Saint Patrick: Taken – A Slavery that Remains
We have been treated like aliens. Perhaps they do not believe that we have received one and the same baptism or that we have one and the same God as Father. They think it a matter of contempt that we are Irish.
(Letter: Patrick to Coroticus Trans. Bishop Joseph Duffy)
Today we celebrate the feast day of Saint Patrick, our Patron Saint. From our April issue, Father Dermot Connolly of Africa Magazine reflects on the life of Saint Patrick, trafficked into Ireland a slave, and the slavery and human trafficking that persists in today’s world. Read his full article below.
Taken – A Slavery that Remains
Saint Patrick was only fifteen years old when he was trafficked into slavery in Ireland; at least six years passed before he managed to escape back to his home in Britain.

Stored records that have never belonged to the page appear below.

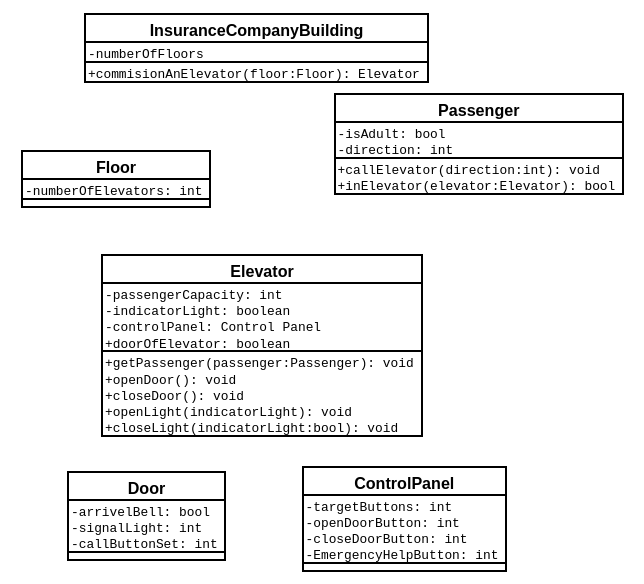
<!DOCTYPE html>
<html lang="en">
<head>
<meta charset="utf-8">
<title>Elevator class diagram</title>
<style>
:root {
  --paper: #fff;
  --ink: #000;
  --stroke: 2px;
  --row: 16.2px;
}
* { box-sizing: border-box; margin: 0; padding: 0; }
html, body { width: 644px; height: 584px; overflow: hidden; background: var(--paper); }
.diagram { position: relative; width: 644px; height: 584px; color: var(--ink); }
.class-box {
  position: absolute;
  display: flex;
  flex-direction: column;
  border: var(--stroke) solid var(--ink);
  background: var(--paper);
}
.class-name {
  height: 26px;
  padding-top: 5px;
  font: bold 16.1px/21px "Liberation Sans", Arial, sans-serif;
  text-align: center;
}
.members {
  list-style: none;
  min-height: 8px;
  padding: 4px 0 0 2px;
  border-top: var(--stroke) solid var(--ink);
  font: 12.87px/var(--row) "Liberation Mono", "Courier New", monospace;
  white-space: nowrap;
}
.members li { height: var(--row); }
.members:not(:empty) { margin-bottom: -2px; }
.members:not(:empty):last-child { margin-bottom: -2px; }
.building { left: 84px; top: 13px; width: 345px; height: 70px; }
.passenger { left: 333.5px; top: 92.5px; width: 290.5px; height: 102.5px; }
.floor { left: 21px; top: 150px; width: 190px; height: 58px; }
.elevator { left: 101px; top: 254px; width: 322px; height: 183px; }
.door { left: 67px; top: 470.5px; width: 159px; height: 90.5px; }
.control-panel { left: 301.5px; top: 465.5px; width: 205.5px; height: 106.5px; }
</style>
</head>
<body>
<main class="diagram">
  <section class="class-box building">
    <h2 class="class-name">InsuranceCompanyBuilding</h2>
    <ul class="members attributes"><li>-numberOfFloors</li></ul>
    <ul class="members operations"><li>+commisionAnElevator(floor:Floor): Elevator</li></ul>
  </section>

  <section class="class-box passenger">
    <h2 class="class-name">Passenger</h2>
    <ul class="members attributes">
      <li>-isAdult: bool</li>
      <li>-direction: int</li>
    </ul>
    <ul class="members operations">
      <li>+callElevator(direction:int): void</li>
      <li>+inElevator(elevator:Elevator): bool</li>
    </ul>
  </section>

  <section class="class-box floor">
    <h2 class="class-name">Floor</h2>
    <ul class="members attributes"><li>-numberOfElevators: int</li></ul>
    <ul class="members operations"></ul>
  </section>

  <section class="class-box elevator">
    <h2 class="class-name">Elevator</h2>
    <ul class="members attributes">
      <li>-passengerCapacity: int</li>
      <li>-indicatorLight: boolean</li>
      <li>-controlPanel: Control Panel</li>
      <li>+doorOfElevator: boolean</li>
    </ul>
    <ul class="members operations">
      <li>+getPassenger(passenger:Passenger): void</li>
      <li>+openDoor(): void</li>
      <li>+closeDoor(): void</li>
      <li>+openLight(indicatorLight): void</li>
      <li>+closeLight(indicatorLight:bool): void</li>
    </ul>
  </section>

  <section class="class-box door">
    <h2 class="class-name">Door</h2>
    <ul class="members attributes">
      <li>-arrivelBell: bool</li>
      <li>-signalLight: int</li>
      <li>-callButtonSet: int</li>
    </ul>
    <ul class="members operations"></ul>
  </section>

  <section class="class-box control-panel">
    <h2 class="class-name">ControlPanel</h2>
    <ul class="members attributes">
      <li>-targetButtons: int</li>
      <li>-openDoorButton: int</li>
      <li>-closeDoorButton: int</li>
      <li>-EmergencyHelpButton: int</li>
    </ul>
    <ul class="members operations"></ul>
  </section>
</main>
</body>
</html>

It left its mark on him: years later, after he had returned to Ireland, when some of his own recently baptised young people were kidnapped, and some were murdered, he was deeply angered: he wrote to the slave-traders, ‘You hand over members of Christ into what could be called a brothel.’ In our own times, it is still the fate of many who have been taken and enslaved. Patrick was accusing a slave-raider named Coroticus, who operated from somewhere on the west coast of Britain.
The young Patrick’s own captors had come from Ireland, from the ‘heathen peoples’ – now as an adult and a bishop it seems he has come up against slavers who are nominally Christian. What is he to do? He cannot take up arms against them, but he can carry the battle to their home base and try to isolate them – especially if the Church leaders and Christian communities in Britain support him in this.
As they profess to be Christian, Patrick writes what is a formal Letter of Excommunication against Coroticus and his soldiers: so long as they refuse to repent and set their victims free, it is not permitted ‘to court the favour of such people, to take food or drink with them, or even to accept their alms.’ They have committed ‘murder against the brothers of the Lord.’
This letter is not part of any secret negotiations with a slave-trading criminal; these are forthright and public words that ‘should be read before all the communities and even in the presence of Coroticus himself.’ Naming and shaming! Who knows – they may be brought back to their senses, and to forgiveness? ‘And that they may free the baptised women prisoners whom they have already captured.’
Patrick’s grief and his great-heartedness run together through this letter: ‘I do not know for whom I am to grieve the more; whether for those who were killed, for those whom they captured, or those whom the devil has deeply ensnared.’ He feels a duty of care not only to his lost sons and daughters, but even to his enemies who ‘are estranged from me and from Christ my God, whose ambassador I am.’
Manuscript copies of Patrick’s Letter to the Soldiers of Coroticus (and of Patrick’s other extant writing, his Confession) remain to our own times, and are studied by scholars such as Bishop Joseph Duffy, whose translation and learning I am gratefully using.
What also remains is slavery itself, and who are most likely to be taken: children, women, the frightened, the foolish, the desperate, the despised. I wonder if this is what Patrick has in mind when he writes, ‘We have been treated like aliens … They think it a matter of contempt that we are Irish.’ He has identified with the Irish he had come to serve. The splendid, heroic people who work against slavery in our own days would recognise what he was doing.
21 Leeson Park, Dublin 6
First published in Africa magazine.